Information provided Start Marker

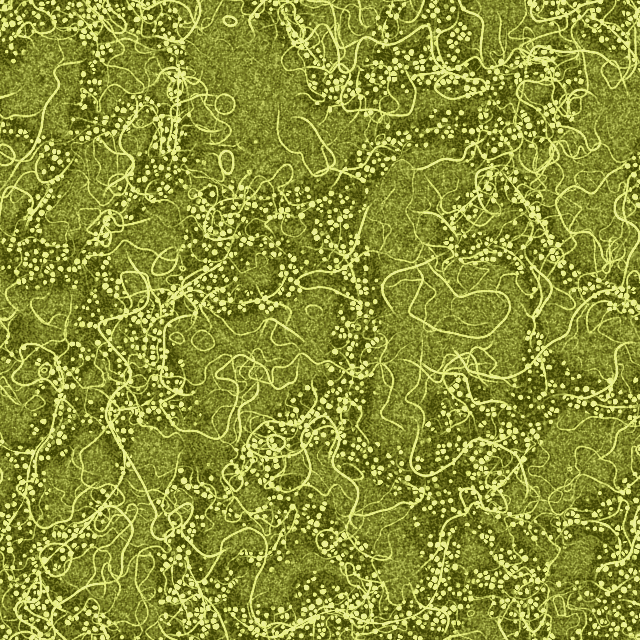
This texture is drawn by a WebGL 1 fragment shader. Its source:

```glsl
precision highp float;
// Olive grainy ground with curly pale filaments and loose, dark-edged bead veins.
uniform vec2 u_resolution;

#define STRAND_FREQ 6.5     // coarsest filament curl
#define STRAND_STEP 2.4     // added curl per filament layer
#define STRAND_WIDTH 0.0020 // filament half width
#define VEIN_FREQ 2.7       // vein network scale
#define VEIN_REACH 0.034    // mean half width of the beaded bands
#define BEAD_FREQ 90.0      // beads across the canvas
#define BEAD_SIZE 0.50      // largest bead radius, in cells
#define GRAIN_FREQ 480.0
#define GRAIN_GAIN 0.68
#define GROUND_TONE 0.41
#define SHADE 0.30          // darkening between beads
#define HALO 0.22           // darkening beside filaments

vec2 hash2(vec2 p) {
  vec3 q = fract(p.xyx * vec3(0.1031, 0.1030, 0.0973));
  q += dot(q, q.yzx + 33.33);
  return fract((q.xx + q.yz) * q.zy);
}

vec2 slope(vec2 cell) { return hash2(cell) * 2.0 - 1.0; }

// Gradient noise: value in x, derivative in yz
vec3 noise(vec2 p) {
  vec2 i = floor(p), f = fract(p), e = vec2(1.0, 0.0);
  vec2 u = f * f * f * (f * (f * 6.0 - 15.0) + 10.0);
  vec2 du = 30.0 * f * f * (f * (f - 2.0) + 1.0);
  vec2 ga = slope(i), gb = slope(i + e), gc = slope(i + e.yx), gd = slope(i + e.xx);
  float a = dot(ga, f), b = dot(gb, f - e);
  float c = dot(gc, f - e.yx), d = dot(gd, f - e.xx);
  float k = a - b - c + d;
  float value = a + u.x * (b - a) + u.y * (c - a) + u.x * u.y * k;
  vec2 grad = ga + u.x * (gb - ga) + u.y * (gc - ga) + u.x * u.y * (ga - gb - gc + gd)
            + du * (u.yx * k + vec2(b, c) - a);
  return vec3(value, grad);
}

// Smooth random speckle
float grain(vec2 p) {
  vec2 i = floor(p), f = fract(p), e = vec2(1.0, 0.0);
  return mix(mix(hash2(i).x, hash2(i + e).x, f.x),
             mix(hash2(i + e.yx).x, hash2(i + e.xx).x, f.x), f.y);
}

// Approximate distance to a wandering contour line
float contour(vec2 p, float freq, vec2 seed) {
  vec3 a = noise(p * freq + seed);
  vec3 b = noise(p * freq * 2.1 + seed.yx + 7.3);
  vec2 grad = freq * (a.yz + 1.26 * b.yz);
  return abs(a.x + 0.6 * b.x) / (length(grad) + 0.01);
}

// Separated irregular beads; density sets how many and how large
float beads(vec2 p, float density, float soft) {
  vec2 cell = floor(p);
  float nearest = 8.0, second = 8.0, size = 0.0;
  for (int y = -1; y <= 1; y++) {
    for (int x = -1; x <= 1; x++) {
      vec2 c = cell + vec2(float(x), float(y));
      float d = length(c + 0.04 + 0.92 * hash2(c + 51.0) - p);
      if (d < nearest) {
        second = nearest;
        nearest = d;
        size = hash2(c + 133.0).x;
      } else {
        second = min(second, d);
      }
    }
  }
  float present = smoothstep(0.0, 0.3, density - 0.85 * size);
  float radius = BEAD_SIZE * (0.5 + 0.5 * fract(size * 7.0)) * (0.4 + 0.6 * present);
  float body = 1.0 - smoothstep(radius - soft, radius + soft, nearest);
  return body * smoothstep(0.02, 0.22, second - nearest) * present;
}

// Dark olive to pale yellow
vec3 ramp(float tone) {
  float t = clamp(tone, 0.0, 1.0) * 5.0;
  vec3 c = mix(vec3(0.26, 0.28, 0.02), vec3(0.41, 0.42, 0.11), clamp(t, 0.0, 1.0));
  c = mix(c, vec3(0.51, 0.54, 0.17), clamp(t - 1.0, 0.0, 1.0));
  c = mix(c, vec3(0.67, 0.70, 0.31), clamp(t - 2.0, 0.0, 1.0));
  c = mix(c, vec3(0.90, 0.93, 0.47), clamp(t - 3.0, 0.0, 1.0));
  return mix(c, vec3(0.93, 0.94, 0.62), clamp(t - 4.0, 0.0, 1.0));
}

void main() {
  float side = min(u_resolution.x, u_resolution.y);
  vec2 p = gl_FragCoord.xy / side;
  float soft = max(0.7 / side, 0.0011);

  // Vein network, with bead density fraying outwards
  float vein = min(contour(p, VEIN_FREQ, vec2(3.7, 11.2)),
                   contour(p, VEIN_FREQ * 1.25, vec2(27.4, 5.9)));
  float reach = VEIN_REACH * clamp(1.0 + 2.4 * noise(p * 6.0 + 40.3).x, 0.25, 1.9);
  float fray = 0.45 * noise(p * 24.0 + 17.0).x;
  float density = clamp(1.0 - vein / (1.5 * reach) + fray, 0.0, 0.9);
  float broken = smoothstep(-0.05, 0.15, noise(p * 8.0 + 71.0).x);
  float core = STRAND_WIDTH * (0.8 + 1.6 * noise(p * 75.0 + 9.1).x);
  float ink = broken * (1.0 - smoothstep(core - soft, core + soft, vein));
  ink = max(ink, beads(p * BEAD_FREQ, density, soft * BEAD_FREQ));

  // Curly filaments that fade in and out, finer layers fainter
  float halo = 0.0;
  for (int i = 0; i < 5; i++) {
    float n = float(i);
    vec2 seed = vec2(13.7, 31.1) * (n + 1.0);
    float line = contour(p, STRAND_FREQ + STRAND_STEP * n, seed);
    float shown = smoothstep(-0.12, 0.1, noise(p * 6.0 + seed.yx).x);
    float width = STRAND_WIDTH * (1.0 - 0.1 * n) * (0.4 + 0.6 * shown);
    float stroke = 1.0 - smoothstep(width - soft, width + soft, line);
    ink = max(ink, stroke * shown * (1.0 - 0.07 * n));
    halo = max(halo, shown * exp(-line / 0.006));
  }

  // Speckled ground, darkened around the bright features
  float speckle = grain(mat2(0.8, 0.6, -0.6, 0.8) * p * GRAIN_FREQ + 600.0) - 0.5;
  float mottle = noise(p * 70.0).x;
  float ground = GROUND_TONE + GRAIN_GAIN * speckle + 0.14 * mottle;
  ground -= max(SHADE * smoothstep(0.0, 0.6, density), HALO * halo);
  float tone = mix(ground, 0.93 + 0.25 * speckle, ink);
  gl_FragColor = vec4(ramp(tone), 1.0);
}
```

Information provided End Marker

_To do_
Your answer should be the lines of the records that hold the string "seed".

_Solution_
float contour(vec2 p, float freq, vec2 seed) {
  vec3 a = noise(p * freq + seed);
  vec3 b = noise(p * freq * 2.1 + seed.yx + 7.3);
    vec2 seed = vec2(13.7, 31.1) * (n + 1.0);
    float line = contour(p, STRAND_FREQ + STRAND_STEP * n, seed);
    float shown = smoothstep(-0.12, 0.1, noise(p * 6.0 + seed.yx).x);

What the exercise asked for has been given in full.